Dominguez and his family have, since then, recovered electricity in the house that they’re staying in. Their house, however, still remains destroyed with no attention from FEMA or the government.
The hurricane affected everyone differently depending on the generation. Many of the elders in the neighborhood, like Esmirna Vega, told me things like “We’re on our way out”, dismissing their struggle because of their age. Most of them worry about the younger generation and the difficulties the storm brought. Luz Morales, 19, talks about her experience.
Luz’s house is also part of those that are still destroyed. With the surplus money from this trip we bought solar light bulbs for the Panaini neighborhood.
Many times, the inconsistency of the recovery makes it seem like entire municipalities have fixed their issue, when many within still await for help.
In some cases, people got tired of waiting and saw that they had the tools and abilities to create an oasis for themselves and other around them. Such is the case of La Loma, in the Barrio Mariana in Humacao. In this barrio, a group of people borrowed a community space and turned it into a kitchen where people from around the municipality and other neighborhoods could come and exchange labor for food, give donations or work out a deal to acquire food and a place to be.
With time the space has evolved into a self sufficient and environmentally friendly space where rainwater is filtered and solar panels power the structure.

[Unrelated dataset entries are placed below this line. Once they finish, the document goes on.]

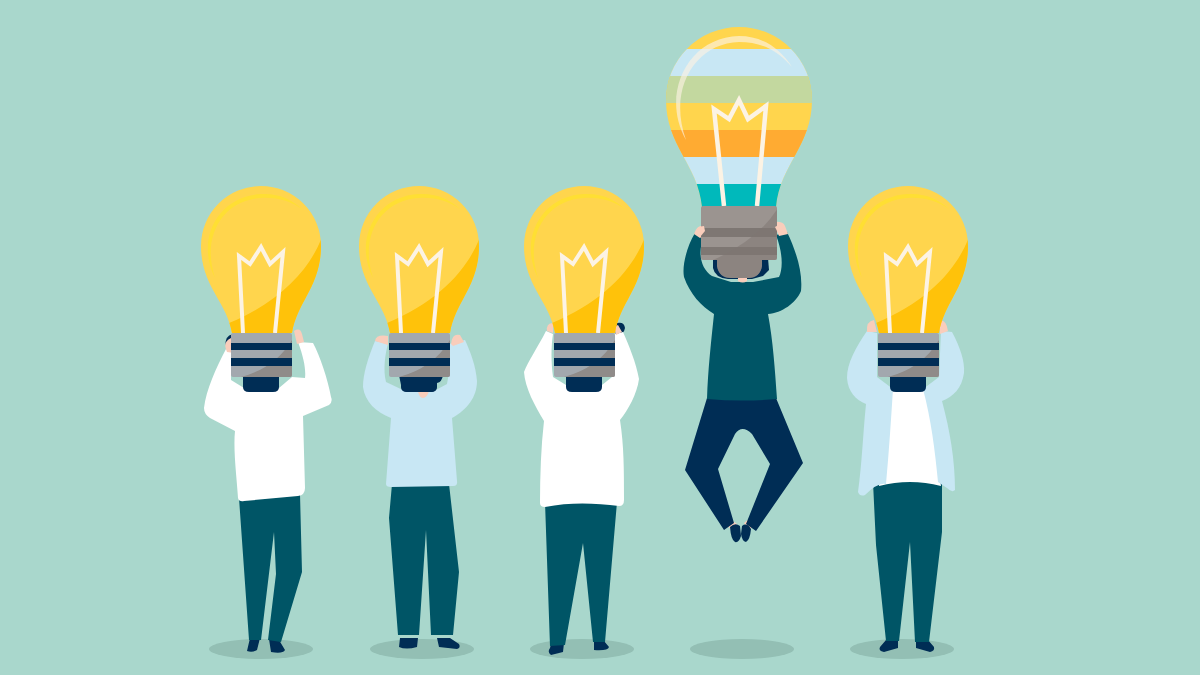
<!DOCTYPE html>
<html lang="en">
<head>
<meta charset="utf-8">
<title>Standing out with a bright idea</title>
<style>
:root {
  --mint: #a9d7cc;
  --shadow: #93bfb4;
  --yellow: #ffd54d;
  --amber: #ffc20a;
  --glow: #ffdf33;
  --orange: #ffab32;
  --sky: #c8e7f4;
  --lime: #c3d89f;
  --aqua: #00b9bb;
  --teal: #005566;
  --navy: #002d55;
  --white: #ffffff;
  --cream: #fcf3e4;
  --skin: #f9cdbb;
  --steel: #a2a8ae;
  --steel-dark: #8f8b89;
  --warm-grey: #9b9490;
  --warm-grey-dark: #7e7773;
}
html, body { margin: 0; height: 100%; overflow: hidden; background: var(--mint); }
.scene { display: block; width: 1200px; height: 675px; }
.background { fill: var(--mint); }
.shadow { fill: var(--shadow); }
.trousers { fill: var(--teal); }
.navy { fill: var(--navy); }
.white { fill: var(--white); }
.sky { fill: var(--sky); }
.skin { fill: var(--skin); }
.filament { fill: none; stroke: var(--cream); stroke-width: 4; }
.filament-large { stroke-width: 4.5; }
</style>
</head>
<body>
<svg class="scene" viewBox="0 0 1200 675" role="img" aria-label="Five people holding light bulbs over their heads; one leaps up with a colourful striped bulb">
  <defs>
    <path id="glass" d="M-29 147C-34 116-60 100-60 60A60 60 0 0 1 60 60C60 100 36 116 31 147Z"/>
    <clipPath id="glass-clip"><use href="#glass"/></clipPath>
    <clipPath id="base-clip"><rect x="-30" y="147" width="61" height="44" rx="2"/></clipPath>

    <g id="yellow-bulb">
      <path class="navy" d="M-18 187H18V201Q18 206 12 206H-12Q-18 206-18 201Z"/>
      <use href="#glass" fill="var(--yellow)"/>
      <path clip-path="url(#glass-clip)" d="M62 48C52 78 24 114-32 137V150H62Z" fill="var(--amber)"/>
      <path d="M-46 92C-66 52-42 10 0 8C18 7 32 14 42 24C30 15 16 11 0 12C-38 14-60 50-46 92Z" fill="var(--glow)"/>
      <path class="filament" d="M-18 147L-22 70L-11 78L0 61L9 78L22 66L14 147"/>
      <g clip-path="url(#base-clip)">
        <rect x="-30" y="147" width="61" height="44" fill="var(--steel)"/>
        <path d="M31 154Q14 182-20 191H31Z" fill="var(--steel-dark)"/>
        <rect class="navy" x="-30" y="157" width="61" height="7"/>
        <rect class="navy" x="-30" y="172" width="61" height="8"/>
      </g>
    </g>

    <clipPath id="striped-glass-clip">
      <path d="M702 207C698 164 666 146 666 100A73 73 0 0 1 812 100C812 146 780 164 776 207Z"/>
    </clipPath>
    <clipPath id="striped-base-clip">
      <path d="M703 206H775Q777 206 777 208V258Q777 260 775 260H762V266Q760 278 748 278H731Q719 278 717 266V260H703Q701 260 701 258V208Q701 206 703 206Z"/>
    </clipPath>
  </defs>

  <rect class="background" width="1200" height="675"/>

  <g class="shadow">
    <ellipse cx="261" cy="649" rx="52" ry="10"/>
    <ellipse cx="422" cy="649" rx="52" ry="10"/>
    <ellipse cx="582" cy="649" rx="52" ry="10"/>
    <ellipse cx="742" cy="649" rx="52" ry="10"/>
    <ellipse cx="902" cy="649" rx="52" ry="10"/>
  </g>

  <g id="person-one">
    <path class="navy" d="M250 638H260L257 650Q252 653 247 651ZM269 639L279 640L285 650Q283 654 271 652Z"/>
    <path class="trousers" d="M239 498L300 494L302 572L281 642L268 640L276 574L274 532L261 640H249Z"/>
    <path class="navy" d="M226 346Q224 336 233 334L238 350Z"/>
    <path class="white" d="M226 349C216 368 206 390 204 408Q204 414 210 418L235 431C233 450 237 480 238 498Q239 502 244 501L298 496Q305 495 305 488L303 416L329 405Q333 402 331 397C328 380 320 356 313 343L298 342C304 358 306 370 305 378L292 377L279 388H244L231 380V352Z"/>
    <path class="skin" d="M227 352Q222 342 231 338L236 343L234 353ZM294 331Q300 327 302 334L304 342L297 344Z"/>
    <use href="#yellow-bulb" x="261" y="186"/>
  </g>

  <g id="person-two">
    <path class="navy" d="M400 638H418L417 647Q406 650 399 647ZM437 638H450L459 644Q461 648 457 649L439 647Z"/>
    <path class="trousers" d="M392 484H449L459 572L453 635H431L426 530L419 635H398L389 518Z"/>
    <path class="sky" d="M375 341C368 358 363 374 363 387C365 402 376 412 391 418L386 484Q386 487 391 487L453 486Q458 486 457 481L452 418C467 410 477 397 477 381C476 366 470 351 465 340L449 344C451 360 449 374 447 384L434 391H405L386 382C383 370 385 354 388 344Z"/>
    <path class="skin" d="M375 341Q376 334 388 336V345ZM451 344Q452 333 460 335L464 342L453 346ZM418 391H429Q427 398 423 398Q419 398 418 391Z"/>
    <path class="navy" d="M399 375H443Q442 382 437 383V386Q436 392 430 392H408Q402 392 401 385Z"/>
    <use href="#yellow-bulb" x="419" y="186"/>
  </g>

  <g id="person-three">
    <path class="navy" d="M551 644L564 643L563 652L551 655Q547 652 550 648ZM594 641H604L609 647Q608 651 594 650ZM614 324Q624 320 625 328Q624 335 616 335Z"/>
    <path class="trousers" d="M545 502H617L605 642H593L583 543L565 645L550 646Z"/>
    <path class="white" d="M546 331C538 347 528 361 524 372C525 388 535 406 544 421C541 447 540 475 540 503Q540 507 545 507C570 502 595 503 619 506Q624 506 624 500C624 470 624 446 620 420C628 410 637 394 639 379C636 362 629 346 623 332L612 335C616 351 616 365 612 377L602 385H566L553 377C551 362 551 347 553 334Z"/>
    <path class="skin" d="M547 331Q546 323 553 323V333ZM615 331Q614 326 618 325L622 332L616 335Z"/>
    <use href="#yellow-bulb" x="584" y="186"/>
  </g>

  <g id="leaping-person">
    <path class="skin" d="M725 525L730 519L737 524L733 530ZM744 523L750 518L755 525L749 530Z"/>
    <path class="navy" d="M730 527Q735 522 740 526L741 536Q739 543 735 542Q731 540 730 527ZM742 526Q747 522 751 529Q750 540 746 542Q742 541 741 534Z"/>
    <path class="navy" d="M707 398H776L803 463L756 531L746 524L770 464L752 434Q742 424 735 434L718 469L734 523L724 530L685 470Z"/>
    <path d="M695 233C686 248 682 267 684 277C690 294 701 306 714 314C711 343 708 369 707 399Q743 402 777 399C775 370 773 341 768 314C782 313 796 303 801 291C803 272 796 251 787 232L776 235C783 253 783 269 779 277L753 282H731L712 276C701 269 697 253 704 236Z" fill="var(--teal)"/>
    <path class="navy" d="M713 258H768L769 270L763 276L752 279H728Q715 278 713 268Z"/>
    <path class="skin" d="M738 276H747V281Q743 284 738 281ZM694 234Q697 224 705 226L706 234L700 238ZM774 222Q783 221 785 226L788 234L779 236Z"/>

    <g id="striped-bulb">
      <g clip-path="url(#striped-glass-clip)">
        <rect x="660" y="25" width="160" height="185" fill="var(--yellow)"/>
        <rect class="sky" x="660" y="49" width="160" height="27"/>
        <rect x="660" y="76" width="160" height="27" fill="var(--lime)"/>
        <rect x="660" y="130" width="160" height="27" fill="var(--orange)"/>
        <rect class="sky" x="660" y="157" width="160" height="27"/>
        <rect x="660" y="184" width="160" height="24" fill="var(--aqua)"/>
      </g>
      <path d="M686 140C660 94 688 37 739 36C762 36 780 48 792 67C777 50 761 42 739 42C697 43 667 87 686 140Z" fill="var(--cream)" opacity=".65"/>
      <path class="filament filament-large" d="M724 206L714 109L729 119L739 100L748 119L766 106L757 206"/>
      <g clip-path="url(#striped-base-clip)">
        <rect x="700" y="206" width="78" height="73" fill="var(--warm-grey)"/>
        <path d="M700 228H778V237H700ZM700 247H778V255H700Z" fill="var(--warm-grey-dark)"/>
        <path d="M778 208Q758 240 713 260V279H778Z" fill="var(--warm-grey-dark)" opacity=".5"/>
      </g>
    </g>
    <path class="skin" d="M697 235Q695 226 704 226L705 231L700 237ZM775 227L782 223L786 233L779 235Z"/>
  </g>

  <g id="person-five">
    <path class="navy" d="M886 640H898V648L884 652Q878 651 880 647ZM916 640H928L934 647Q935 651 930 652L916 648Z"/>
    <path class="trousers" d="M873 482H942L942 532L929 642H915L910 542L899 641H886L876 545Z"/>
    <path class="white" d="M890 388H926L941 486Q910 478 879 486Z"/>
    <path class="sky" d="M867 331C856 347 847 363 847 378C848 392 856 400 866 404C863 433 862 464 858 492Q860 497 865 495Q878 482 886 484C889 451 891 420 893 389L877 377V333ZM941 331L952 332C960 347 965 361 964 373C962 388 953 397 942 401C950 431 955 460 955 490Q952 493 947 488L938 482C935 450 931 419 923 389L939 377Z"/>
    <path class="skin" d="M867 332Q866 321 874 320L877 332ZM939 321Q946 318 948 331L940 334Z"/>
    <use href="#yellow-bulb" x="908" y="186"/>
  </g>
</svg>
</body>
</html>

Listen to the organizers talk about the space, their experiences and what they have learned from conducting this community effort.
La Loma is still active today, and everyone involved in the project hopes to be an example to other communities. They want people to know it is possible to take matters into their own hands and become empowered by the process of becoming “autosustentable”.
I also spoke to people in the capital who are struggling. This is not a situation many expect to hear about, as San Juan was one of the first municipalities to be energized and all around paid attention to. Within San Juan, there are many barrios and neighborhoods that do not enjoy of a high economical status. These places get pushed aside and forgotten.
Raymar Vaerga is a small business owner and clerk at a local shop in Santurce, San Juan. His house is in Rio Piedras, another barrio that is largely known for it’s student life and home to the University of PR’s biggest campus. Listen to this talk about his situation:
I tried to get in touch with Reymar to follow up, but his phone number and web page are unresponsive.
While more protests regarding other pressing matters brew on top of the still ongoing recovery, the upcoming hurricane season begins in June 1st. There is yet to be official conversations about the island’s preparation for the next round.
Journalists inside the island are out and about every day working hard to give the public firsthand information. When in doubt, visit them first. Here are some of the media outlets you can visit for everyday information about Puerto Rico:
Noticel, El Nuevo Día, Claridad, Centro de Periodismo Investigativo, Piso 13, Radio Isla 1320, Radio Universidad
Featured Image Credit: Noticias de San Lorenzo
“We can’t do this anymore, going on 7 months without power, Bo. Quebrado, San Lorenzo”